• Saved data entries:
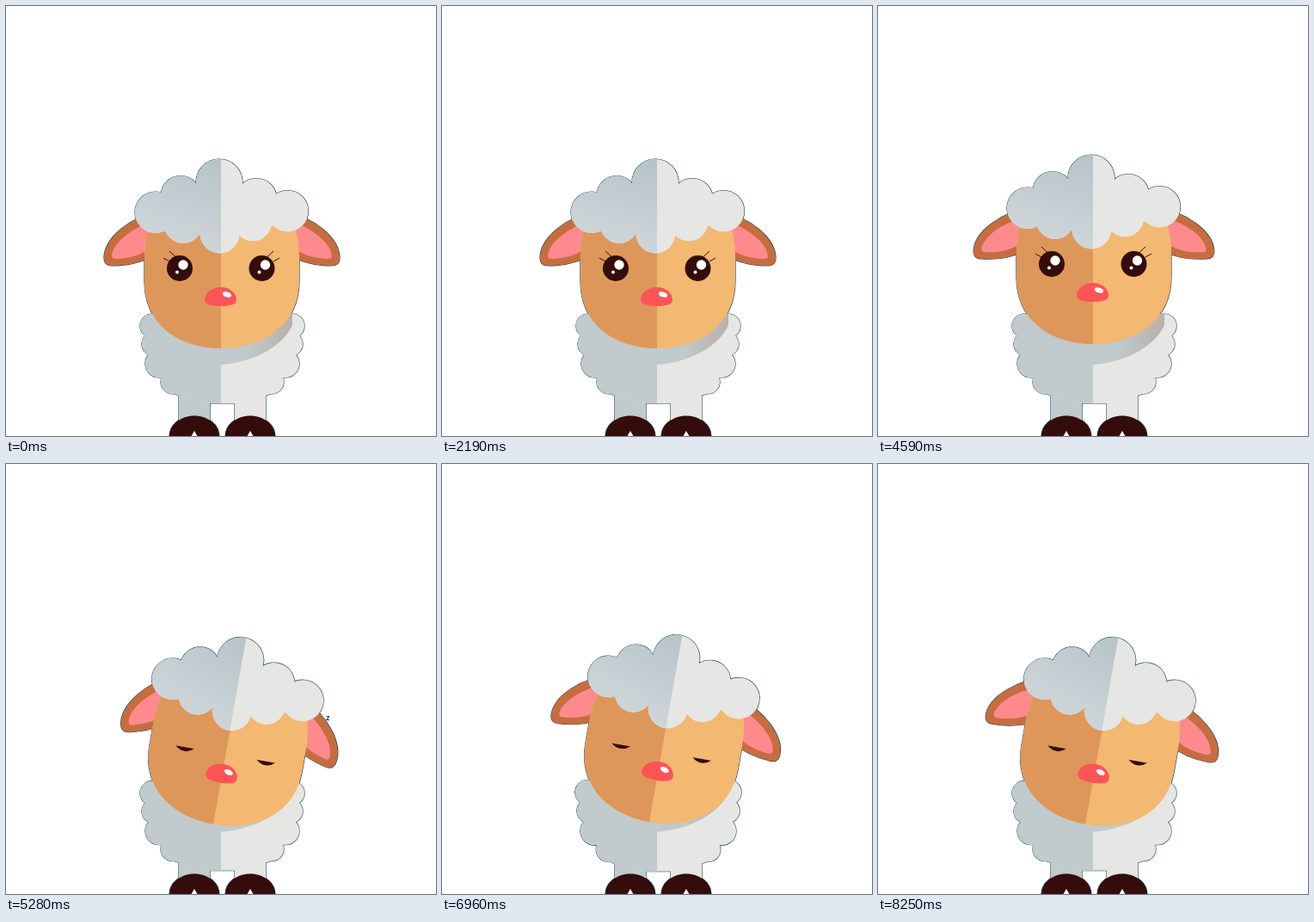
Recreate the animation shown at these times as an HTML page with a canvas. Size 500 px wide and 500 px high, loop 9000 ms.

```html
<!DOCTYPE html>
<html lang="en">
<head>
<meta charset="utf-8">
<title>Sleepy sheep</title>
<style>
  html, body { margin: 0; height: 100%; overflow: hidden; background: #fff; }
  canvas { display: block; width: 500px; height: 500px; }
</style>
</head>
<body>
<canvas id="stage" width="500" height="500"></canvas>
<script>
const ctx = document.getElementById('stage').getContext('2d');
const LOOP = 9000, STEP = 30;
const OUTLINE = '#174654', WOOL_DARK = '#c1cacc', WOOL_LIGHT = '#e6e6e4', DARK = '#340c0b';

function gradient(x0, y0, x1, y1, from, to) {
  const g = ctx.createLinearGradient(x0, y0, x1, y1);
  g.addColorStop(0, from);
  g.addColorStop(1, to);
  return g;
}

function circles(path, list) {
  for (const [x, y, r] of list) {
    path.moveTo(x + r, y);
    path.arc(x, y, r, 0, 7);
  }
  return path;
}

const hair = circles(new Path2D(), [
  [248, 205, 27], [203, 220.5, 23], [174, 240, 24], [206, 254, 22],
  [248.5, 264.5, 23], [287, 251.5, 22], [327.5, 238.5, 24], [291, 224.5, 24]
]);
hair.moveTo(330, 236);
hair.ellipse(250, 236, 80, 30, 0, 0, 7);

const curls = [[170, 372, 14], [172, 393, 14], [178, 416, 16], [194, 437, 14]];
const body = new Path2D('M170 360H333L310 450L302 453L268 462H236L201 453L194 450Z');
circles(body, curls);
circles(body, curls.map(([x, y, r]) => [503 - x, y, r]));

const face = new Path2D('M170 243C164 262 161 275 161 292V320C161 370 200 398 250 398S341 370 341 320V292C341 275 338 262 332 243Z');
const ear = new Path2D('M185 240H175C145 245 114 270 114 293C114 299 117 302 123 302C145 302 160 297 172 290H185Z');
const innerEar = new Path2D('M185 250H172C148 257 124 275 123 291C123 293 125 294 128 294C148 293 160 288 172 278H185Z');
const legs = new Path2D('M201 445H237V485H201ZM266 445H302V485H266Z');
const hooves = new Path2D('M190 501C190 487 203 476.5 219 476.5S248 487 248 501ZM255 501C255 487 268 476.5 284 476.5S313 487 313 501Z');
const notches = new Path2D('M219 494L223 501H215ZM284 494L288 501H280Z');
const shadow = new Path2D('M250 417C290 414 322 395 333 371V357L250 375Z');
const nose = new Path2D('M231 342C231 334 239 327 250 327S268 334 268 342C268 348 258 349 249.5 349S231 348 231 342Z');
const lashes = new Path2D('M190 285L197 291.5M183 293L190 297');

const hairShade = gradient(230, 180, 200, 275, '#b8c5c8', '#ced5d9');
const castShade = gradient(280, 0, 336, 0, '#c0c9cb', '#b9aea8');

// Keyframes are [time, value] pairs with eased motion between them.
function track(t, keys) {
  let [t0, v0] = keys[0];
  if (t <= t0) return v0;
  for (const [t1, v1] of keys) {
    if (t < t1) return v0 + (v1 - v0) * (1 - Math.cos(Math.PI * (t - t0) / (t1 - t0))) / 2;
    [t0, v0] = [t1, v1];
  }
  return v0;
}

function poseAt(t) {
  const sleep = track(t, [[4900, 0], [5250, 1]]);
  const breath = track(t, [[6200, 0], [7400, 1], [8250, 0]]);
  return {
    sleep, breath,
    sink: track(t, [[4850, 0], [5150, 10.7]]),
    lift: track(t, [[4080, 0], [4590, -5], [4950, 0]]) - 4 * breath,
    ears: track(t, [
      [330, 0], [750, 16], [1170, 0], [1530, 0], [1860, 16], [2190, 0],
      [4080, 0], [4590, 4], [4900, 0], [5250, -12], [6700, -11], [7300, 10], [7800, 0]
    ])
  };
}

function scoped(draw) {
  ctx.save();
  draw();
  ctx.restore();
}

function fill(path, color) {
  ctx.fillStyle = color;
  ctx.fill(path);
}

function dot(x, y, r, color) {
  fill(circles(new Path2D(), [[x, y, r]]), color);
}

function halves(path, left, right) {
  fill(path, right);
  scoped(() => {
    ctx.beginPath();
    ctx.rect(0, 0, 250, 600);
    ctx.clip();
    fill(path, left);
  });
}

function mirror(axis, draw) {
  scoped(draw);
  scoped(() => {
    ctx.translate(2 * axis, 0);
    ctx.scale(-1, 1);
    draw();
  });
}

function inBody(pose, draw) {
  scoped(() => {
    ctx.translate(251, 415 + pose.sink);
    ctx.scale(1 + 0.016 * pose.breath, 1 + 0.03 * pose.breath);
    ctx.translate(-251, -415);
    draw();
  });
}

function inHead(pose, draw) {
  scoped(() => {
    ctx.translate(250 + 10.2 * pose.sleep, 288 + 22.5 * pose.sleep + pose.lift);
    ctx.rotate(pose.sleep * Math.PI / 18);
    ctx.translate(-250, -288);
    draw();
  });
}

function inEars(pose, draw) {
  mirror(251, () => {
    ctx.translate(165, 250);
    ctx.rotate(pose.ears * Math.PI / 180);
    ctx.translate(-165, -250);
    draw();
  });
}

function drawOutlines(pose) {
  ctx.strokeStyle = OUTLINE;
  ctx.lineWidth = 1.2;
  ctx.stroke(legs);
  ctx.stroke(hooves);
  inBody(pose, () => ctx.stroke(body));
  inHead(pose, () => {
    inEars(pose, () => ctx.stroke(ear));
    ctx.stroke(face);
    ctx.stroke(hair);
  });
}

function drawEye(x, y, sleep) {
  scoped(() => {
    const lid = -15 + 26.5 * sleep;
    ctx.beginPath();
    ctx.rect(x - 16, y + lid - 1, 32, 32 - lid);
    ctx.clip();
    dot(x, y, 15, DARK);
    dot(x + 4, y - 4, 5.7, '#fff');
    dot(x - 3, y + 4.5, 2, '#fff');
  });
}

function drawHead(pose) {
  inEars(pose, () => {
    fill(ear, '#c66d40');
    fill(innerEar, '#ff8a8e');
  });
  halves(face, '#de975a', '#f3b871');
  drawEye(202, 305, pose.sleep);
  drawEye(297.5, 305, pose.sleep);
  if (pose.sleep < 0.4) {
    ctx.strokeStyle = DARK;
    ctx.lineWidth = 1;
    mirror(250.5, () => ctx.stroke(lashes));
  }
  fill(nose, '#fc5558');
  ctx.beginPath();
  ctx.ellipse(257, 335.5, 5.3, 3, 0.3, 0, 7);
  ctx.fillStyle = '#fff';
  ctx.fill();
  halves(hair, hairShade, WOOL_LIGHT);
}

function drawSnores(t) {
  ctx.fillStyle = OUTLINE;
  ctx.textAlign = 'center';
  ctx.textBaseline = 'middle';
  for (const start of [5250, 7500]) {
    for (let i = 0; i < 3; i++) {
      const u = (t - start - 90 * i) / 450;
      if (u <= 0 || u >= 1) continue;
      ctx.font = `bold ${8 + 18 * u}px "Open Sans", sans-serif`;
      ctx.fillText('z', 371.5 + 41 * u, 304 - 123 * u);
    }
  }
}

function render(t) {
  const pose = poseAt(t);
  ctx.fillStyle = '#fff';
  ctx.fillRect(0, 0, 500, 500);
  drawOutlines(pose);
  halves(legs, WOOL_DARK, WOOL_LIGHT);
  fill(hooves, DARK);
  fill(notches, '#fff');
  inBody(pose, () => {
    halves(body, WOOL_DARK, WOOL_LIGHT);
    fill(shadow, castShade);
  });
  inHead(pose, () => drawHead(pose));
  drawSnores(t);
}

const begin = performance.now();
function tick() {
  const t = (performance.now() - begin) % LOOP;
  render(Math.floor(t / STEP) * STEP);
  requestAnimationFrame(tick);
}
tick();
</script>
</body>
</html>
```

• Problem: Each line of the entries that contains the word "rotate" should be listed.

• Solution to this exercise:
    ctx.rotate(pose.sleep * Math.PI / 18);
    ctx.rotate(pose.ears * Math.PI / 180);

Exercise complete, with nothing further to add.